◆ WHAT YOU NEED TO DO ◆
The word "GREEN" occurs in some of the lines below; copy each of those lines.

Start of SUPPLIED MATERIAL

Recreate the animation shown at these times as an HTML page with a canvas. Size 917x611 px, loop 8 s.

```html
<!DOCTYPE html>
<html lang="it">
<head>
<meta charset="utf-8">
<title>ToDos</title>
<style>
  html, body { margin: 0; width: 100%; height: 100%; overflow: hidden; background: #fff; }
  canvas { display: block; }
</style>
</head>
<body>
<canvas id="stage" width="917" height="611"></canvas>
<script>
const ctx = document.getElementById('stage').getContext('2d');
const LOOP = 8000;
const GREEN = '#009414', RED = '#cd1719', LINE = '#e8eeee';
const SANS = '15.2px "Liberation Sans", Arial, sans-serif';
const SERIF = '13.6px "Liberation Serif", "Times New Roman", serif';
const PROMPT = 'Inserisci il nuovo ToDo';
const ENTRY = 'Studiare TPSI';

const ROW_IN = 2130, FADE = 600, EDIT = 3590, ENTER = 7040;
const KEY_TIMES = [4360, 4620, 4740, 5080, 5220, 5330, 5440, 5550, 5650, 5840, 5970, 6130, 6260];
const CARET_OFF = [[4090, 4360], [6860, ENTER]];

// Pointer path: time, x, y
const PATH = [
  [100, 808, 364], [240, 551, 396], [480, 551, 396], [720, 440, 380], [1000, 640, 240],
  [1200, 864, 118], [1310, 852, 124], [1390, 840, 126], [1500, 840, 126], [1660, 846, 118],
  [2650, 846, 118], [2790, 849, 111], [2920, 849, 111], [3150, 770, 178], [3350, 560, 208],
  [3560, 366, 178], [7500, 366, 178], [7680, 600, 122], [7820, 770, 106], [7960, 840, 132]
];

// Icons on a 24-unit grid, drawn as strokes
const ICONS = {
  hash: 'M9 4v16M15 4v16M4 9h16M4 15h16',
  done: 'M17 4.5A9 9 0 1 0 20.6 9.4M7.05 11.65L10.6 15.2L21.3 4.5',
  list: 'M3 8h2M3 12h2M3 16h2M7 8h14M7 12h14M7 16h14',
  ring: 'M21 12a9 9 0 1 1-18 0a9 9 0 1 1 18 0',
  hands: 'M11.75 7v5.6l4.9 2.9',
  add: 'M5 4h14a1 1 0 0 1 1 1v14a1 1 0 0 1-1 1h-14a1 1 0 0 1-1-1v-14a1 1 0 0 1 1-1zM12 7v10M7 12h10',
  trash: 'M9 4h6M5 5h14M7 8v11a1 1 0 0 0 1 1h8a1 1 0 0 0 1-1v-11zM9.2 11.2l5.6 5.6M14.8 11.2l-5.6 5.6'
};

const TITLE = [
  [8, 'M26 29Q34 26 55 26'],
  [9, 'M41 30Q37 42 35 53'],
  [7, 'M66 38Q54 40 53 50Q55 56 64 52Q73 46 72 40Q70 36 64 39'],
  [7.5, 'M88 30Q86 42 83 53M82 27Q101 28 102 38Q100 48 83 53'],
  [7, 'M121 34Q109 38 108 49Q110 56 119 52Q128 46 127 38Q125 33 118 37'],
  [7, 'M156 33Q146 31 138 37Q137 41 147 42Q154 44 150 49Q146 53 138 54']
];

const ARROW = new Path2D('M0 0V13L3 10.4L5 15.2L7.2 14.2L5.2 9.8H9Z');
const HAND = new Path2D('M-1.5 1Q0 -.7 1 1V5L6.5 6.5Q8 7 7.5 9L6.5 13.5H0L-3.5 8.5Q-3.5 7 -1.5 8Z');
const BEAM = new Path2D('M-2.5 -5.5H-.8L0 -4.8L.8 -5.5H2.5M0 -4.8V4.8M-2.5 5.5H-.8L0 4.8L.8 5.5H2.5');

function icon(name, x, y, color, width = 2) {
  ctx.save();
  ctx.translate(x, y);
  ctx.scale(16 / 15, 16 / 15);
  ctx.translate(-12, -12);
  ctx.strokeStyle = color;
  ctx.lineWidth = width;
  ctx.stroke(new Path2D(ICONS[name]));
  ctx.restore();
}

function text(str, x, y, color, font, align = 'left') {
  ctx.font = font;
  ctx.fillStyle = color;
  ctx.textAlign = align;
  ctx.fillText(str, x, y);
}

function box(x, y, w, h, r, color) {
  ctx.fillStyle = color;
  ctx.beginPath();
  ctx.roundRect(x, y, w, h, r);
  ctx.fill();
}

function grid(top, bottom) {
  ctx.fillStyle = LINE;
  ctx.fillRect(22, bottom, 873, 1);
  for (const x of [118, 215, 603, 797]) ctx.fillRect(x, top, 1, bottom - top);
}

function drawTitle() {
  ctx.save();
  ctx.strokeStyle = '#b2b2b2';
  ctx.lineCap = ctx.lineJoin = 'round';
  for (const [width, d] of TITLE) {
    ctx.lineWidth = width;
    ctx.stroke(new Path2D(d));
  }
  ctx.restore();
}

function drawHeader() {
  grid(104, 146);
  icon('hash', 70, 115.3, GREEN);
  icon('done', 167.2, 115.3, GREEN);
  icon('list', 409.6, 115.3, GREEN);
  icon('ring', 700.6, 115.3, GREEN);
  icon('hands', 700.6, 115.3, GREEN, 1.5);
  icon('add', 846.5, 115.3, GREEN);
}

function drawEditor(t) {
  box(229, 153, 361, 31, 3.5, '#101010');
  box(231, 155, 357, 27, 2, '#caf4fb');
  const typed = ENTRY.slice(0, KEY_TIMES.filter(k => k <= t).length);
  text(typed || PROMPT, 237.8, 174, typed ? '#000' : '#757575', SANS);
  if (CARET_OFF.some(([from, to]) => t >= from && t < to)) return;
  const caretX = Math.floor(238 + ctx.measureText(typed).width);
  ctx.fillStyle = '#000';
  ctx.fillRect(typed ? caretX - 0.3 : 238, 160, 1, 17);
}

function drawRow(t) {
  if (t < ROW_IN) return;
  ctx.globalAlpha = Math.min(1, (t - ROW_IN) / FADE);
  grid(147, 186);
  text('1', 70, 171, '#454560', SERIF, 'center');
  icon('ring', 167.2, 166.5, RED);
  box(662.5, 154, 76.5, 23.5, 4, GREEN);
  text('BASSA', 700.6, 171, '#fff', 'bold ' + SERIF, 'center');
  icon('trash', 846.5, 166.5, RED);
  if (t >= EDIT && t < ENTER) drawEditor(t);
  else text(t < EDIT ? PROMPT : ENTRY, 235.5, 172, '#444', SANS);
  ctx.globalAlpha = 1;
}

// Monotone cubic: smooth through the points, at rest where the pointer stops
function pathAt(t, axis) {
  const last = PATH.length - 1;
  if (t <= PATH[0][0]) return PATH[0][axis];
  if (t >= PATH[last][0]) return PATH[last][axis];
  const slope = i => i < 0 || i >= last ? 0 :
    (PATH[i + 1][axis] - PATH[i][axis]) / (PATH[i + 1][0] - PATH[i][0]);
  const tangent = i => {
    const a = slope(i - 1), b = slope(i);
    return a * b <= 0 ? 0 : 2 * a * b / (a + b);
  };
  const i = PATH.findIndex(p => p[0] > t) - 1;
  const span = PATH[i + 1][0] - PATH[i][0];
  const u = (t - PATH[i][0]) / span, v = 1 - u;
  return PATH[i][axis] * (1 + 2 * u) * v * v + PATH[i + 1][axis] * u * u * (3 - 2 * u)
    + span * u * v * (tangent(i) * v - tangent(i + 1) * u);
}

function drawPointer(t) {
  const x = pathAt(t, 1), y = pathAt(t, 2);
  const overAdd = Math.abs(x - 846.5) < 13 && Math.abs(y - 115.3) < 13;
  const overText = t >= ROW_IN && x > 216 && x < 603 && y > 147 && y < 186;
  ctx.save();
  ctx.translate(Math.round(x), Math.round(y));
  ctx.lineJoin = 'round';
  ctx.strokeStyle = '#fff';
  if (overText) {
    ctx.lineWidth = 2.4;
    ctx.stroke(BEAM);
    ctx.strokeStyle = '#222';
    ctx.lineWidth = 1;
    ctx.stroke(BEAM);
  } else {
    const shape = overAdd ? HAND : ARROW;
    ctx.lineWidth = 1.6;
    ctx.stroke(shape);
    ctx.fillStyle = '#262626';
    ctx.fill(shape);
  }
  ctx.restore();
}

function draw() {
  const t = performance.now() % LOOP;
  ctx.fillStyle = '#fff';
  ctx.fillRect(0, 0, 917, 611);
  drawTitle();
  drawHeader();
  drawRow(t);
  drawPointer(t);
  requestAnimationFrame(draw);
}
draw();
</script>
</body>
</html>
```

End of SUPPLIED MATERIAL

◆ FINISHED EXERCISE ◆
const GREEN = '#009414', RED = '#cd1719', LINE = '#e8eeee';
  icon('hash', 70, 115.3, GREEN);
  icon('done', 167.2, 115.3, GREEN);
  icon('list', 409.6, 115.3, GREEN);
  icon('ring', 700.6, 115.3, GREEN);
  icon('hands', 700.6, 115.3, GREEN, 1.5);
  icon('add', 846.5, 115.3, GREEN);
  box(662.5, 154, 76.5, 23.5, 4, GREEN);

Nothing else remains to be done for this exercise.